Hobby seamstresses make medical masks for hospitals during COVID-19 pandemic.

With a shortage of medical masks across the country due to COVID-19, hobby seamstresses are stepping up to the call for help.

With questions over their effectiveness, however, it could be all for nothing.

Patterns and how-to videos about medical masks are all over the internet and people are stepping up to help.

“I put a little wire at the top so that it will fit around the nose and then you need elastic which is getting hard to find,” said Sharon Caswell, of Prior Lake.

Caswell considers herself a novice sewer, but like many right now, she wanted to do something to help.

“I started reaching out to hospitals last weekend to see if this is something they need,” she said.

Most, if not all the major Twin Cities hospitals, along with nursing homes and other healthcare facilities are taking these donations, prompting the launch of a Facebook group of more than 300 Minnesota seamstresses who are now hard at work.

It’s a group started by a physician’s wife.

“I can imagine many healthcare workers are moved by so many people wanting to help and to contribute and they care and it really shows a sense of community,” said Michelle Guenther, who started the Facebook group.

The CDC says homemade masks should be used as a last resort in the fight against COVID-19 and ideally used in combination with a full facemask.

Minnesota-based 3M says it has doubled its production of N-95 masks in recent months due to the COVID-19 outbreak. But as hospitals wait on orders, the makeshift masks might be what holds them over.

“I’m not sure how exactly, how they’re going to use them, but they are putting out a call for them. For right now, I think just to bridge a gap before the government gets production up to speed,” Guenther said.

Many hospitals have told these volunteers that the masks won’t be used with COVID patients, rather, used as a cover to prolong the use of N-95s or given to greeters and other hospital workers, or possibly even to patients themselves.

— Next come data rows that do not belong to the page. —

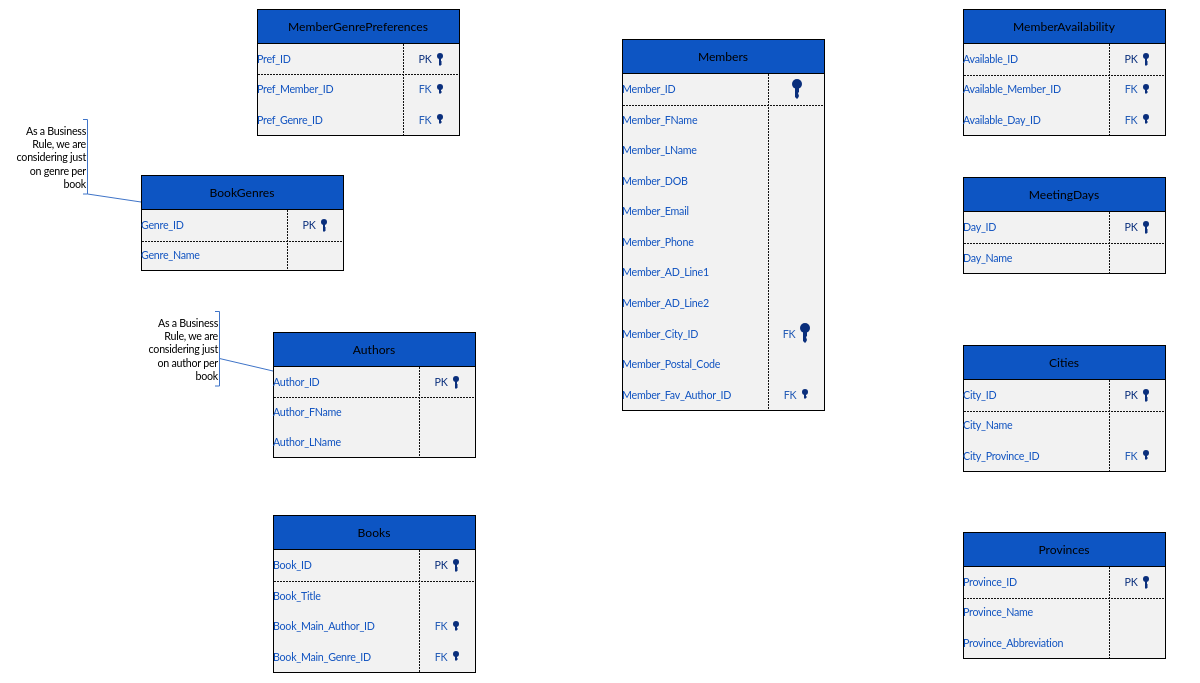
<!DOCTYPE html>
<html lang="en">
<head>
<meta charset="utf-8">
<title>Book club entity diagram</title>
<style>
:root {
  --header: #0d55c3;
  --field: #0f52c0;
  --key: #0a2f7c;
  --foreign: #1c56b4;
  --body: #f2f2f2;
  --line: #000;
  --callout: #3f74c8;
}
* { box-sizing: border-box; margin: 0; padding: 0; }
body {
  width: 1200px; height: 683px; overflow: hidden; background: #fff;
  font: 10.7px/13.2px Lato, "Open Sans", sans-serif; letter-spacing: -0.26px;
}
.diagram { position: relative; width: 1200px; height: 683px; overflow: hidden; }
.symbols { position: absolute; }
.callouts { position: absolute; left: 0; top: 0; fill: none; stroke: var(--callout); stroke-width: 1; }
.note { position: absolute; width: 90px; text-align: right; color: #000; white-space: nowrap; }
.entity {
  --rule: 31px;
  position: absolute; width: 203px;
  display: flex; flex-direction: column;
  border: 1px solid var(--line); background: var(--body);
}
.entity h2 {
  flex: none; height: 34px; padding-right: 1px; line-height: 34px; text-align: center;
  font-size: 12.1px; font-weight: 400; letter-spacing: normal; color: #000;
  background: var(--header); border-bottom: 1px solid var(--line);
}
.entity ul {
  flex: 1; display: flex; flex-direction: column; list-style: none;
  background:
    repeating-linear-gradient(#111 0 2px, transparent 2px 3px) 145px 0 / 1px 100% no-repeat,
    repeating-linear-gradient(90deg, #111 0 2px, transparent 2px 3px) 0 var(--rule) / 100% 1px no-repeat;
}
.entity li {
  flex: 1; display: flex; align-items: center; justify-content: space-between;
  margin-left: -1px; padding-bottom: 1px; color: var(--field); white-space: nowrap;
}
.pk, .fk {
  flex: none; width: 55px; display: flex; align-items: center; justify-content: center;
  gap: 5px; font-weight: 400;
}
.pk { color: var(--key); }
.fk { color: var(--foreign); }
.entity svg { width: 8px; height: 14px; fill: var(--key); }
.entity svg.short { height: 10px; }
.entity svg.large { width: 10px; height: 20px; }
</style>
</head>
<body>
<main class="diagram">
  <svg class="symbols" width="0" height="0" aria-hidden="true">
    <defs>
      <symbol id="key" viewBox="0 0 8 14"><circle cx="4" cy="4" r="3"/><path d="M3 6H5V9L6 10L5 11L6 12L4 14L3 13Z"/></symbol>
      <symbol id="key-short" viewBox="0 0 8 10"><circle cx="4" cy="3" r="3"/><path d="M3 5H5V7L6 8L4 10L3 9Z"/></symbol>
      <symbol id="key-large" viewBox="0 0 10 20"><circle cx="5" cy="5" r="5"/><path d="M3 9H7V13L6 14L7 17L6 19L5 20L3 18Z"/></symbol>
    </defs>
  </svg>

  <svg class="callouts" width="1200" height="683" viewBox="0 0 1200 683" aria-hidden="true">
    <path d="M83 119.5H87.5V194H83M87.5 194L141 202"/>
    <path d="M215 311.5H219.5V386H215M219.5 358.5L273 371"/>
  </svg>
  <p class="note" style="left:-4px;top:124px">As a Business<br>Rule, we are<br>considering just<br>on genre per<br>book</p>
  <p class="note" style="left:128px;top:316px">As a Business<br>Rule, we are<br>considering just<br>on author per<br>book</p>

  <section class="entity" style="left:257px;top:9px;height:127px;--rule:30px">
    <h2>MemberGenrePreferences</h2>
    <ul>
      <li>Pref_ID<b class="pk">PK<svg><use href="#key"/></svg></b></li>
      <li>Pref_Member_ID<b class="fk">FK<svg class="short"><use href="#key-short"/></svg></b></li>
      <li>Pref_Genre_ID<b class="fk">FK<svg class="short"><use href="#key-short"/></svg></b></li>
    </ul>
  </section>

  <section class="entity" style="left:141px;top:175px;height:96px">
    <h2>BookGenres</h2>
    <ul>
      <li>Genre_ID<b class="pk">PK<svg><use href="#key"/></svg></b></li>
      <li>Genre_Name</li>
    </ul>
  </section>

  <section class="entity" style="left:273px;top:332px;height:126px;--rule:30px">
    <h2>Authors</h2>
    <ul>
      <li>Author_ID<b class="pk">PK<svg><use href="#key"/></svg></b></li>
      <li>Author_FName</li>
      <li>Author_LName</li>
    </ul>
  </section>

  <section class="entity" style="left:273px;top:515px;height:158px">
    <h2>Books</h2>
    <ul>
      <li>Book_ID<b class="pk">PK<svg><use href="#key"/></svg></b></li>
      <li>Book_Title</li>
      <li>Book_Main_Author_ID<b class="fk">FK<svg class="short"><use href="#key-short"/></svg></b></li>
      <li>Book_Main_Genre_ID<b class="fk">FK<svg class="short"><use href="#key-short"/></svg></b></li>
    </ul>
  </section>

  <section class="entity" style="left:622px;top:39px;height:372px">
    <h2>Members</h2>
    <ul>
      <li>Member_ID<b class="pk"><svg class="large"><use href="#key-large"/></svg></b></li>
      <li>Member_FName</li>
      <li>Member_LName</li>
      <li>Member_DOB</li>
      <li>Member_Email</li>
      <li>Member_Phone</li>
      <li>Member_AD_Line1</li>
      <li>Member_AD_Line2</li>
      <li>Member_City_ID<b class="fk">FK<svg class="large"><use href="#key-large"/></svg></b></li>
      <li>Member_Postal_Code</li>
      <li>Member_Fav_Author_ID<b class="fk">FK<svg class="short"><use href="#key-short"/></svg></b></li>
    </ul>
  </section>

  <section class="entity" style="left:963px;top:9px;height:127px">
    <h2>MemberAvailability</h2>
    <ul>
      <li>Available_ID<b class="pk">PK<svg><use href="#key"/></svg></b></li>
      <li>Available_Member_ID<b class="fk">FK<svg class="short"><use href="#key-short"/></svg></b></li>
      <li>Available_Day_ID<b class="fk">FK<svg class="short"><use href="#key-short"/></svg></b></li>
    </ul>
  </section>

  <section class="entity" style="left:963px;top:177px;height:97px">
    <h2>MeetingDays</h2>
    <ul>
      <li>Day_ID<b class="pk">PK<svg><use href="#key"/></svg></b></li>
      <li>Day_Name</li>
    </ul>
  </section>

  <section class="entity" style="left:963px;top:345px;height:127px">
    <h2>Cities</h2>
    <ul>
      <li>City_ID<b class="pk">PK<svg><use href="#key"/></svg></b></li>
      <li>City_Name</li>
      <li>City_Province_ID<b class="fk">FK<svg class="short"><use href="#key-short"/></svg></b></li>
    </ul>
  </section>

  <section class="entity" style="left:963px;top:532px;height:127px">
    <h2>Provinces</h2>
    <ul>
      <li>Province_ID<b class="pk">PK<svg><use href="#key"/></svg></b></li>
      <li>Province_Name</li>
      <li>Province_Abbreviation</li>
    </ul>
  </section>
</main>
</body>
</html>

Even if hospitals never have to use them, this last resort option is giving community members a way to feel helpful.

“I just think every little part helps,” Guenther added.

Twin Cities hospitals did not respond to FOX 9’s questions about the effectiveness of these homemade masks.